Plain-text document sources
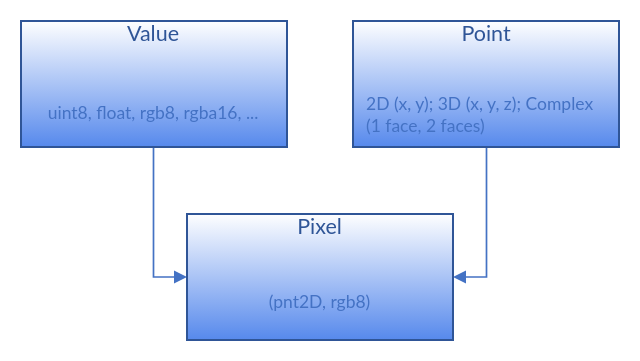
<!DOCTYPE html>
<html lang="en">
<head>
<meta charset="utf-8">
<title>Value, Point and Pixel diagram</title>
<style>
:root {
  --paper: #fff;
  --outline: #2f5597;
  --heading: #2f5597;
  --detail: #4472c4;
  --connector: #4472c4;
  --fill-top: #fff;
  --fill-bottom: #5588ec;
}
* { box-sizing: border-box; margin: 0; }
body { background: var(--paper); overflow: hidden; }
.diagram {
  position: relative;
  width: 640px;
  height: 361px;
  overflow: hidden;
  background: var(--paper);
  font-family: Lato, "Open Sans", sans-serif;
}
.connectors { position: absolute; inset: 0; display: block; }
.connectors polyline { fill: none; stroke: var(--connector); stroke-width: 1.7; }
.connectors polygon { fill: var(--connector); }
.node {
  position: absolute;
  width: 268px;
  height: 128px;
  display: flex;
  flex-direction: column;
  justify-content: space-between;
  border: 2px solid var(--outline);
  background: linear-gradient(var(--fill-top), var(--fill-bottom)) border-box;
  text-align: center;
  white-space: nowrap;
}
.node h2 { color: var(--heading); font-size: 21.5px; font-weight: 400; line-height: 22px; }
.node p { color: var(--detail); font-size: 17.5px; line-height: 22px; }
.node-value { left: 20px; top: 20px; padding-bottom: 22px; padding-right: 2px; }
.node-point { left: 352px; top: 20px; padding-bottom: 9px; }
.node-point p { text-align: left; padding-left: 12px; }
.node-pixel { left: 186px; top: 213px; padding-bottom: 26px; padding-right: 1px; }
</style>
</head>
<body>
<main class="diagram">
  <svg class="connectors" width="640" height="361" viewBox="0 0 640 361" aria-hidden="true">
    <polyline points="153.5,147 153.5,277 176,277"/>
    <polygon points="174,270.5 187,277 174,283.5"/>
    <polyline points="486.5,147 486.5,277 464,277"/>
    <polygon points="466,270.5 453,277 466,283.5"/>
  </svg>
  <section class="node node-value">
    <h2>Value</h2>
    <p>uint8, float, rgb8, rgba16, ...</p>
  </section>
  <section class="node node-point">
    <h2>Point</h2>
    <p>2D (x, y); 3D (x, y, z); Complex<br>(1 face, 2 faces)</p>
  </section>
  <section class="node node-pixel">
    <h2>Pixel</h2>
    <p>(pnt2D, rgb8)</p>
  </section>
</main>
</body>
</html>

...

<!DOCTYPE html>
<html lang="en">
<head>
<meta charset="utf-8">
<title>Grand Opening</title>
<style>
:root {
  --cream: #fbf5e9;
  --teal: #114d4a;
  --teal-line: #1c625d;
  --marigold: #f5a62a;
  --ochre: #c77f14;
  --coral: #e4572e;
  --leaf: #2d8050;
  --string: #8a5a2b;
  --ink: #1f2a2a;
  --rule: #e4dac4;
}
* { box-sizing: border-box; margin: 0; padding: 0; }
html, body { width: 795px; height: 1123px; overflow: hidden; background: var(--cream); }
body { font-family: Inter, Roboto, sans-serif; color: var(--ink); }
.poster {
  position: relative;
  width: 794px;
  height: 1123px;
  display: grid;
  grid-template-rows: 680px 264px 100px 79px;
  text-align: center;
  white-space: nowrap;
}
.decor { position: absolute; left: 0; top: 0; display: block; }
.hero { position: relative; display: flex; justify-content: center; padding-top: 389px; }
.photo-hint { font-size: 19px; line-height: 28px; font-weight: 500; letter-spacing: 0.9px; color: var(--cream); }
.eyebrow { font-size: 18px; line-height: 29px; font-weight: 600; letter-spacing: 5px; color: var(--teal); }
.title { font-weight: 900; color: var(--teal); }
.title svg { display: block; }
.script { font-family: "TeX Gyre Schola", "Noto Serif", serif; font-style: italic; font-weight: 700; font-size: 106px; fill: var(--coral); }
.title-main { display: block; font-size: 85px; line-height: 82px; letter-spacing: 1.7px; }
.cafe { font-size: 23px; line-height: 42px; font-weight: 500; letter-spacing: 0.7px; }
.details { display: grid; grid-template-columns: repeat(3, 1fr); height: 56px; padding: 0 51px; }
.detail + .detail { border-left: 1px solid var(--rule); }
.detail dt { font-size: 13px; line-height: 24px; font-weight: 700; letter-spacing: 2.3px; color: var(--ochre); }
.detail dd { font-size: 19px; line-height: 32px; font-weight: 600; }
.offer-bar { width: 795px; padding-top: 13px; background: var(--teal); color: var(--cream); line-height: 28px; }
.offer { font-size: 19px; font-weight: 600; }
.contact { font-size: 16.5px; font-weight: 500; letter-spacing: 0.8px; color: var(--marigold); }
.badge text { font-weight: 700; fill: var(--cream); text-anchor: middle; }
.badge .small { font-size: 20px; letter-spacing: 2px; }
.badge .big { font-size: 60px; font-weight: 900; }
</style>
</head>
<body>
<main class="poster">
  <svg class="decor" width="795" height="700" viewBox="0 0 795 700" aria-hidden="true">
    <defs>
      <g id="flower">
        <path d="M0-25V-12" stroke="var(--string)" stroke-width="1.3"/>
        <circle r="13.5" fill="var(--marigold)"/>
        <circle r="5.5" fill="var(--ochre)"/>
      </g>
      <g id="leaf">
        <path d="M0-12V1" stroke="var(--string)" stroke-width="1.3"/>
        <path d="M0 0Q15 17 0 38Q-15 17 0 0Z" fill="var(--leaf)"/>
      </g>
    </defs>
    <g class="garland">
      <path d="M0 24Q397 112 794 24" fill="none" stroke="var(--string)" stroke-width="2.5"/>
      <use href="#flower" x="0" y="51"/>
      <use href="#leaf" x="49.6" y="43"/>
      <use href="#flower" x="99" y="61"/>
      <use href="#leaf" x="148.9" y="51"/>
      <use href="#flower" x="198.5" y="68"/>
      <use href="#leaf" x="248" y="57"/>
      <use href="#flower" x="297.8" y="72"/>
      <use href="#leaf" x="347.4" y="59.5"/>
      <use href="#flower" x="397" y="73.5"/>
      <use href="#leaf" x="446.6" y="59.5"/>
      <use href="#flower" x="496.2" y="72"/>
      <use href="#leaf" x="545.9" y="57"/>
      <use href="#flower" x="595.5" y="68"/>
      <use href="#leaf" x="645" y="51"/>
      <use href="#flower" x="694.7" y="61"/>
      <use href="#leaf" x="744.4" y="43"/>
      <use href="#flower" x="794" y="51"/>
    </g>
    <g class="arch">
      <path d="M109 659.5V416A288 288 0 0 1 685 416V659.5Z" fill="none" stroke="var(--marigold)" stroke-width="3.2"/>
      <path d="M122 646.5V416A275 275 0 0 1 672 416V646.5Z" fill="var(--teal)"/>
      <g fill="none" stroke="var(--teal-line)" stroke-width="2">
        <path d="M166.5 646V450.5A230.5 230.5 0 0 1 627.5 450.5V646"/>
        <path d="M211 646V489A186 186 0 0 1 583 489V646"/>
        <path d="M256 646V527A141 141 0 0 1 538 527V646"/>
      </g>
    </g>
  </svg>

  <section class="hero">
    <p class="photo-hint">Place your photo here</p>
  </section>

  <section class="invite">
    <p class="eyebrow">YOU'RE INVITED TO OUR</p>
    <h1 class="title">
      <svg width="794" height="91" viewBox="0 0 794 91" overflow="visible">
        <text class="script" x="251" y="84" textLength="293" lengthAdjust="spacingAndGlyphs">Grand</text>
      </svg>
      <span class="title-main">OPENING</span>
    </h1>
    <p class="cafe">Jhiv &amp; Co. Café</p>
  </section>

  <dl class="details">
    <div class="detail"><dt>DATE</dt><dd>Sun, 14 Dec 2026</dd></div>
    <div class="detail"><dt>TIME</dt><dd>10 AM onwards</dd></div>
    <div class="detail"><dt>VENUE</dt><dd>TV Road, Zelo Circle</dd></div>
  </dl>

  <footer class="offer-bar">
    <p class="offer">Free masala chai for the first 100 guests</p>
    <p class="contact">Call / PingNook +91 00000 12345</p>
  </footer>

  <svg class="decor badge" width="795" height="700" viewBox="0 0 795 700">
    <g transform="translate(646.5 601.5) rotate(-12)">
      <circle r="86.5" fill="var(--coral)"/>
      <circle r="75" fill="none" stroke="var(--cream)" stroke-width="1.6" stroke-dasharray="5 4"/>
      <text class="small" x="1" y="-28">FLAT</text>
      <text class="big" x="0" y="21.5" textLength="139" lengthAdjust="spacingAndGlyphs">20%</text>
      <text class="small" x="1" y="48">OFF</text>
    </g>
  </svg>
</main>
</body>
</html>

§ YOUR GOAL:
State in a single number how many lines in the data include the word "color".

§ PROBLEM SOLUTION:
9